In a dilapidated one-room house, Wilmur Mauricio Sambola lay dying. He was paralyzed from the chest down while diving for lobster and he was suffering from a severe infection caused by his illness. Mejia had treated Sambola 10 months earlier and knew that his injuries were severe, but he was still shocked to see how rapidly he had deteriorated.

"He was a very strong man, I'm really surprised at his condition at this moment," said Mejia as he leaned over the ailing man.

During his visit, there was little Mejia could do to treat the 31-year-old man except to provide him with pain medication.

Some 4,500 divers throughout the Miskito Coast have suffered from dive-related injuries like Sambola. Those lucky enough to be healed often return to diving.

"We feel very pleased when they improve very quickly at the chamber, but sometimes we are kind of scared because if they improve so quick, so fast, they will think the hyperbaric chamber makes miracles," said Mejia. "So they will go back again diving and the next time can be the last time." 

They take the risk for a few hundred dollars for each two week diving trip.  Only the tails of the lobsters they catch are sent to America, and there’s no way the U.S. government, or the consumer, can tell if a lobster tail was caught by a lobster diver.

"Whether they are dive caught or trap caught lobsters, you can't tell, all that we're looking at is the tail," said Agent Paul Raymond of the National Oceanic and Atmospheric Administration.  There are no laws in the U.S. blocking the import of lobster caught by deep sea divers like the Miskito men.

The Honduran government and regional fishing organizations want to ban lobster diving in 2013, but the divers say they can’t stop because they have no other way to feed their families.

"If we do not provide the job alternatives, stopping the diving will be like killing them," says Dr. Mejia.

There is some hope.

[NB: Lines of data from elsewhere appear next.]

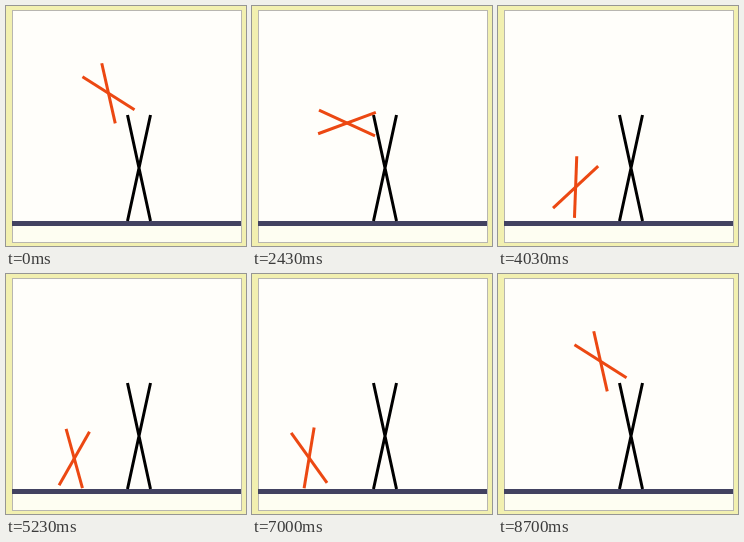
Recreate the animation shown at these times as an HTML page. Size 240 by 240 pixels, loop 8.73 s.

```html
<!DOCTYPE html>
<html lang="en">
<head>
<meta charset="utf-8">
<title>Falling cross</title>
<style>
  html, body { margin: 0; width: 100%; height: 100%; overflow: hidden; background: #f2f0b0; }
  svg { display: block; width: 100vw; height: 100vh; }
</style>
</head>
<body>
<svg viewBox="0 0 240 240">
  <rect width="240" height="240" fill="#f2f0b0"/>
  <rect x="6.5" y="4.5" width="229" height="232" fill="#fffefa" stroke="#b8b6b0"/>
  <rect x="7" y="220" width="228" height="16" fill="#fefef2"/>
  <rect x="6" y="215" width="229" height="5" fill="#424260"/>
  <path d="M121.5 109L144.5 215M144.5 109L121.5 215" stroke="#000" stroke-width="3"/>
  <g id="cross" stroke="#ec4812" stroke-width="3">
    <path d="M-30.8 0H30.8" transform="rotate(-22.5)"/>
    <path d="M-30.8 0H30.8" transform="rotate(22.5)"/>
  </g>
</svg>
<script>
  const LOOP = 8.73, RESET = 8.7;
  const G = 38;        // gravity, px/s²
  const K = 0.97;      // tipping rate about a foot, 1/s
  const HALF = 22.5;   // half the angle between the bars
  const LEG = 30.2, FLOOR = 213.6;
  const cross = document.getElementById('cross');

  const fly = (x, y, a, vx, vy, spin, t) =>
    [x + vx * t, y + vy * t + G * t * t / 2, a + spin * t];

  // Stand on one foot at footX; side picks the bar that carries the weight.
  function stand(footX, a, side) {
    const r = (a + side * HALF) * Math.PI / 180;
    return [footX + LEG * Math.cos(r), FLOOR + LEG * Math.sin(r), a];
  }

  function pose(t) {
    if (t < 0.87 || t >= RESET) return [102.5, 87.3, 54.85];
    if (t < 1.57) return fly(102.5, 87.3, 54.85, 0, 0, 0, t - 0.87);
    if (t < 2.43) return fly(102.5, 96.6, 54.85, -8.7, 7.5, -61.3, t - 1.57);
    if (t < 3.5) return fly(95, 117, 2.15, -11.7, 40, -57, t - 2.43);
    if (t < 4.3) return fly(82.5, 183.7, -59, -9.2, -15, -12, t - 3.5);
    if (t < 5.58) {
      const s = K * (t - 4.3);
      const lean = 1.1 * Math.cosh(s) + 13.4 * Math.sinh(s);
      return stand(76.3, -90 + HALF - Math.min(lean, HALF), -1);
    }
    const lean = 9.2 * Math.cosh(K * (t - 7.2));
    return stand(52.2, -90 - HALF + Math.min(lean, HALF), 1);
  }

  function draw(now) {
    const [x, y, a] = pose(now / 1000 % LOOP);
    cross.setAttribute('transform', `translate(${x} ${y}) rotate(${a})`);
    requestAnimationFrame(draw);
  }
  draw(0);
</script>
</body>
</html>
```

USAID just announced that the World Bank is putting together a package of grants and loans for the lobster divers totaling about $775,000. The money is meant to help the Miskito divers develop other ways to make a living, including possibly starting a small artisanal diving industry to catch fish that live in shallow waters, where it’s safe to dive.

Editor's Note: Natalie Morales' full report, 'Lobster Trap,' airs Monday, Jan. 2, at 10 pm/9 c on Rock Center with Brian Williams.